In his article on equipoise, the New York Times columnist David Brooks states that ‘the person with equipoise doesn’t feel attachments less powerfully but weaves several deep allegiances into one symphony’. The thrust of his argument is that today’s world is so diverse and ever evolving, adopting a pluralistic and respectful view of who we are individually, and who our fellow human beings are (both individually and collectively), is the only way forward.
Mr Brooks’ argument struck me as full of merit on the basis that it recognizes a fundamental truth about people – no one is ever just one thing. The current climate in our world can sometimes seek to limit us, categorizing everyone into just one narrow label. This is nothing new, of course – reductionist points of view date back as long as difference has been part of our lives; noticing someone’s difference can be the first step towards that quintessential separation: ‘me’ versus ‘not me’. What has been surging to the forefront – consciously and unconsciously – is that everyone increasingly feels the need to define themselves as a way to protect, promote or push away aspects of themselves, while at the same time denying their own plurality and that of other people.

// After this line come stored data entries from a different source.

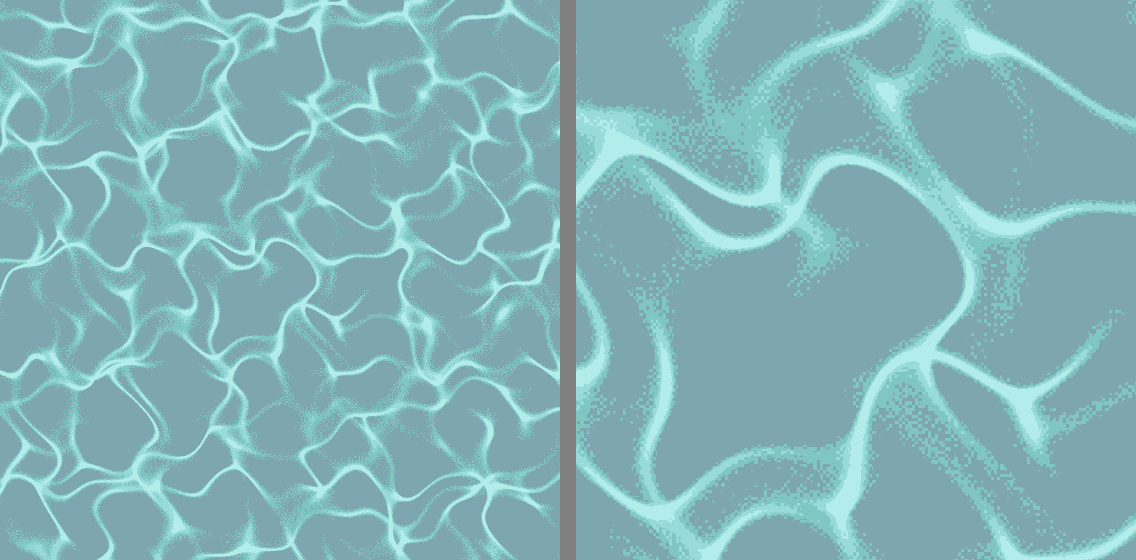
Left, the full canvas; right, a detail of the centre.
A WebGL 1 fragment shader for this texture:

```glsl
precision highp float;
// Light caustics on the floor of a shallow pool, in four dithered teal tones.
// Two layers of random waves bend the light; a short iteration traces each
// floor point back to the surface and follows how the light is concentrated.

uniform vec2 u_resolution;

const int WAVES = 6;
const int TRACE_STEPS = 6;
const float TRACE_RATE = 0.6;     // part of each correction that is applied
const float SHORT_WAVE = 0.075;   // wavelengths, in canvas heights
const float LONG_WAVE = 0.21;
const float FOCUS = 0.60;         // lens strength of each wave
const float FOLD_GLOW = 0.06;     // fills the dark seams inside folds
const float RIPPLE_SIZE = 0.125;  // wavelength of the zigzag in the lines
const float RIPPLE_SHIFT = 0.009;
const float DARK_LIGHT = 0.66;    // light where the first tone begins
const float TONE_STEP = 0.62;     // light between tones
const float GLINT_TONE = 2.7;     // tone where the glints begin
const float GRAIN = 512.0;        // dither cells per canvas height
const float GRAIN_SOFTNESS = 0.05;

const vec3 WATER = vec3(0.49, 0.65, 0.69);
const vec3 TEAL = vec3(0.50, 0.78, 0.77);
const vec3 BRIGHT = vec3(0.60, 0.86, 0.86);
const vec3 GLINT = vec3(0.70, 0.93, 0.92);

const float TAU = 6.28318;

// xy: wave vector, z: phase, w: height
vec4 waves[WAVES];

float hash(vec2 p) {
  vec3 q = fract(vec3(p.xyx) * 0.1031);
  q += dot(q, q.yzx + 33.33);
  return fract((q.x + q.y) * q.z);
}

void makeWaves(float seed) {
  for (int i = 0; i < WAVES; i++) {
    float n = float(i);
    float span = mix(LONG_WAVE, SHORT_WAVE, n / float(WAVES - 1));
    float angle = 2.4 * n + seed + 0.6 * hash(vec2(n, seed));
    float k = TAU / span;
    waves[i] = vec4(k * vec2(cos(angle), sin(angle)),
                    TAU * hash(vec2(n, seed + 17.0)), FOCUS / (k * k));
  }
}

// Concentration of the light that reaches a point on the floor
float causticLight(vec2 point) {
  vec2 source = point;
  mat2 spread = mat2(1.0);           // derivative of source by point
  for (int step = 0; step < TRACE_STEPS; step++) {
    vec2 shift = vec2(0.0);
    vec3 bend = vec3(0.0);           // derivative of shift: xx, xy, yy
    for (int i = 0; i < WAVES; i++) {
      vec4 w = waves[i];
      float phase = dot(w.xy, source) + w.z;
      shift += w.w * cos(phase) * w.xy;
      bend -= w.w * sin(phase) * vec3(w.x * w.x, w.x * w.y, w.y * w.y);
    }
    mat2 target = mat2(1.0) - mat2(bend.x, bend.y, bend.y, bend.z) * spread;
    spread = spread * (1.0 - TRACE_RATE) + target * TRACE_RATE;
    source = mix(source, point - shift, TRACE_RATE);
  }
  float area = spread[0].x * spread[1].y - spread[1].x * spread[0].y;
  return sqrt(area * area + FOLD_GLOW);
}

// Bends the plane so that lines run in zigzags
vec2 ripple(vec2 p) {
  p += RIPPLE_SHIFT * sin(TAU * (p.yx + 0.4 * p) / RIPPLE_SIZE);
  p += 1.5 * RIPPLE_SHIFT * sin(TAU * (p.yx - 0.3 * p) / (1.7 * RIPPLE_SIZE));
  return p;
}

// Evenly spread threshold: a hash minus the mean of its neighbours
float ditherThreshold(vec2 cell) {
  vec2 e = vec2(1.0, 0.0);
  float around = hash(cell + e) + hash(cell - e)
               + hash(cell + e.yx) + hash(cell - e.yx);
  float n = 0.5 + 0.9 * (hash(cell) - 0.25 * around);
  return clamp(n, GRAIN_SOFTNESS, 1.0);
}

float ditherStep(float tone, float threshold) {
  return smoothstep(-GRAIN_SOFTNESS, GRAIN_SOFTNESS, tone - threshold);
}

void main() {
  vec2 uv = gl_FragCoord.xy / u_resolution.y;
  vec2 floorPoint = ripple(uv);

  float light = 0.0;
  for (int layer = 0; layer < 2; layer++) {
    makeWaves(1.0 + 4.3 * float(layer));
    light += 0.5 * causticLight(floorPoint);
  }

  float tone = (light - DARK_LIGHT) / TONE_STEP;
  float threshold = ditherThreshold(floor(uv * GRAIN) + 7.0);

  vec3 color = mix(WATER, TEAL, ditherStep(tone, threshold));
  color = mix(color, BRIGHT, ditherStep(tone - 1.0, threshold));
  color = mix(color, GLINT, ditherStep(tone - GLINT_TONE, threshold));
  gl_FragColor = vec4(color, 1.0);
}
```
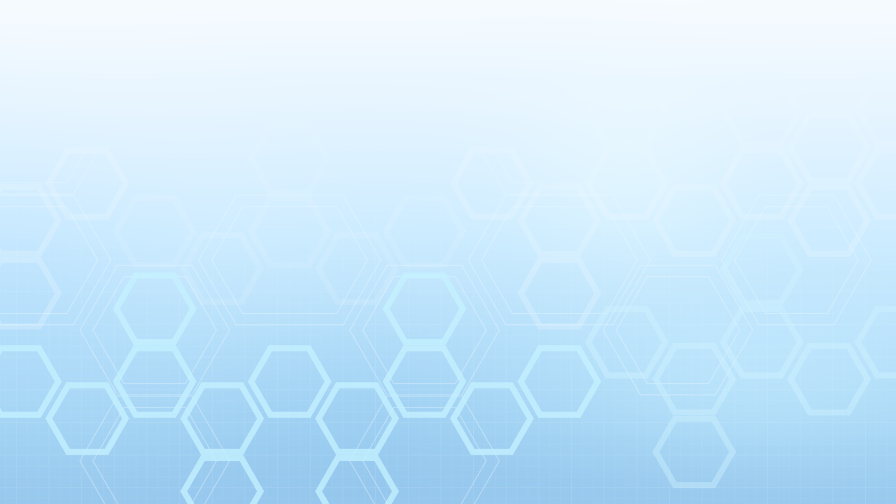
A Shadertoy shader for this background:

```glsl
// Pale blue technical backdrop: a vertical sky gradient with soft glows, a fine
// grid, chains of bold hexagons and large hairline hexagon outlines.
// All lengths are in canvas heights; chains snap the point to the nearest cell.

const float COLUMN = 0.1338;   // spacing of small hexagon columns
const float ROW = 0.1443;      // vertical spacing inside a column
const float FIRST_X = 0.0394;  // centre of column zero
const float BIG_ROW = 0.2595;  // vertical spacing of large outlines

// Flat-topped hexagon, optionally widened along x
float hexDistance(vec2 p, float apothem, float widen) {
    p = abs(p);
    p.x = max(p.x - widen, 0.0);
    return max(p.y, dot(p, vec2(0.8660, 0.5))) - apothem;
}

float stroke(float d, float halfWidth, float px) {
    return 1.0 - smoothstep(halfWidth - 0.5 * px, halfWidth + 0.7 * px, abs(d));
}

float glow(vec2 p, vec2 centre, vec2 size) {
    vec2 q = (p - centre) / size;
    return exp(-dot(q, q));
}

int bit(int mask, int k) {
    return (mask >> k) & 1;
}

// Zigzag row of hexagons; the masks add one cell above or below a column
float hexChain(vec2 p, float baseY, float oddShift, ivec2 span, int above, int below, float px) {
    int nearest = int(floor((p.x - FIRST_X) / COLUMN + 0.5));
    float cover = 0.0;
    for (int i = -1; i <= 1; i++) {
        int k = nearest + i;
        if (k < span.x || k > span.y) continue;
        vec2 q = p - vec2(FIRST_X + COLUMN * float(k), baseY + oddShift * float(k & 1));
        float cell = clamp(floor(q.y / ROW + 0.5), -float(bit(below, k)), float(bit(above, k)));
        q.y -= cell * ROW;
        cover = max(cover, stroke(hexDistance(q, 0.066, 0.0), 0.0058, px));
    }
    return cover;
}

// Large double outlines in alternating columns
float bigOutlines(vec2 p, float px) {
    float cover = 0.0;
    for (int k = 0; k < 7; k++) {
        bool odd = (k & 1) == 1;
        float x = FIRST_X + 2.0 * COLUMN * float(k) - 0.0324 * float(max(k - 4, 0));
        vec2 q = p - vec2(x, odd ? 0.345 : 0.484);
        float up = k % 4 == 0 ? 1.0 : 0.0;
        float down = odd && k < 5 ? 1.0 : 0.0;
        q.y -= BIG_ROW * clamp(floor(q.y / BIG_ROW + 0.5), -down, up);
        float widen = !odd && k < 5 ? 0.032 : 0.0;
        for (int ring = 0; ring < 2; ring++) {
            float d = hexDistance(q, 0.1285 - 0.0225 * float(ring), widen);
            cover = max(cover, stroke(d, 0.0009, px));
        }
    }
    return cover;
}

float gridLines(vec2 p, float pitch, float px) {
    vec2 d = abs(fract(p / pitch) - 0.5) * pitch;
    return max(stroke(d.x, 0.0006, px), stroke(d.y, 0.0006, px));
}

vec3 skyGradient(float y) {
    vec3 c = mix(vec3(0.595, 0.785, 0.930), vec3(0.630, 0.820, 0.950), smoothstep(0.0, 0.15, y));
    c = mix(c, vec3(0.710, 0.875, 0.980), clamp((y - 0.12) / 0.20, 0.0, 1.0));
    c = mix(c, vec3(0.805, 0.925, 1.000), clamp((y - 0.32) / 0.22, 0.0, 1.0));
    c = mix(c, vec3(0.905, 0.960, 1.000), clamp((y - 0.54) / 0.26, 0.0, 1.0));
    return mix(c, vec3(0.960, 0.982, 1.000), smoothstep(0.78, 1.0, y));
}

void mainImage(out vec4 fragColor, in vec2 fragCoord) {
    vec2 p = fragCoord / iResolution.y;
    float px = 1.0 / iResolution.y;
    vec3 cyanWhite = vec3(0.77, 0.945, 1.0);
    vec3 paleWhite = vec3(0.92, 0.97, 1.0);

    // Sky, gently bent by layered sines, with light and dark pools
    float sway = 0.008 * sin(p.x * 4.0 + 0.5) + 0.004 * sin(p.x * 9.0 + p.y * 7.0);
    vec3 color = skyGradient(p.y + sway);
    color += vec3(0.045, 0.035, 0.015) * glow(p, vec2(1.50, 0.22), vec2(0.40, 0.16));
    color += vec3(0.035, 0.020, 0.000) * glow(p, vec2(1.25, 0.62), vec2(0.22, 0.20));
    color -= vec3(0.030, 0.020, 0.008) * glow(p, vec2(0.70, 0.20), vec2(0.30, 0.18));
    color -= vec3(0.025, 0.015, 0.000) * glow(p, vec2(0.00, 0.45), vec2(0.25, 0.22));

    // Fine grid, fading out towards the top
    float gridFade = 1.0 - smoothstep(0.35, 0.85, p.y);
    float grid = 0.06 * gridLines(p, 0.0216, px) + 0.07 * gridLines(p, 0.0648, px);
    color = mix(color, paleWhite, grid * gridFade);

    // Hairline outlines
    float lineFade = 1.0 - smoothstep(0.60, 0.82, p.y);
    color = mix(color, paleWhite, 0.36 * lineFade * bigOutlines(p, px));

    // Faint upper chains
    float faint = hexChain(p, 0.5405, -0.0735, ivec2(2, 6), 16, 0, px);
    float upperLeft = hexChain(p, 0.5625, 0.0735, ivec2(0, 1), 0, 1, px);
    float upperRight = hexChain(p, 0.5625, 0.0735, ivec2(7, 13), 14848, 256, px);
    color = mix(color, paleWhite, 0.15 * faint);
    color = mix(color, paleWhite, 0.28 * max(upperLeft, upperRight));

    // Bold lower chains
    float lowerLeft = hexChain(p, 0.2430, -0.0735, ivec2(0, 8), 68, 40, px);
    float lowerRight = hexChain(p, 0.2477, 0.0735, ivec2(9, 13), 2048, 1024, px);
    color = mix(color, cyanWhite, 0.78 * lowerLeft);
    color = mix(color, mix(cyanWhite, paleWhite, 0.3), 0.42 * lowerRight);

    fragColor = vec4(clamp(color, 0.0, 1.0), 1.0);
}
```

In practising Psychosynthesis counselling and psychotherapy, I aim to help my clients excavate the full richness of their life and being, and allow them to live the full spectrum of experiences and feelings that make up human existence. People often come presenting one issue – for example, being bullied at work – and in the course of our work together, discover that their own sense of self can be galvanized to not only put a stop to the bullying, but that getting in touch with their sense of self reveals a complex portrait of who they are and who they might be. A ‘victim’ at work can be a ‘perpetrator’ at home, and a ‘rescuer’ amongst friends – these labels are useful in thinking about circumstances, but to live life from only that one vantage point is to miss most of what life is about and to wilfully ignore an individual’s myriad experiences.
In the same way, seeing others as being more than who they present themselves to be can fundamentally change our perception of them – and of ourselves because it reveals to us who we are in relation to them. Relating to others is at the heart of the human experience – choosing/being stuck in one mode of being and relating severely limits us. Learning about and accepting who we can be requires compassion, bravery and a willingness to become aware of the unconscious ways we limit ourselves and others and choosing to make a change.
Mr Brooks urges ‘balance’ as a means towards equipoise – ‘achieving balance is … a matter of striking the different notes harmonically’. Perhaps the first step toward really living today is self-awareness, with compassion, for oneself and others – and this is the path of Psychosynthesis counselling and psychotherapy.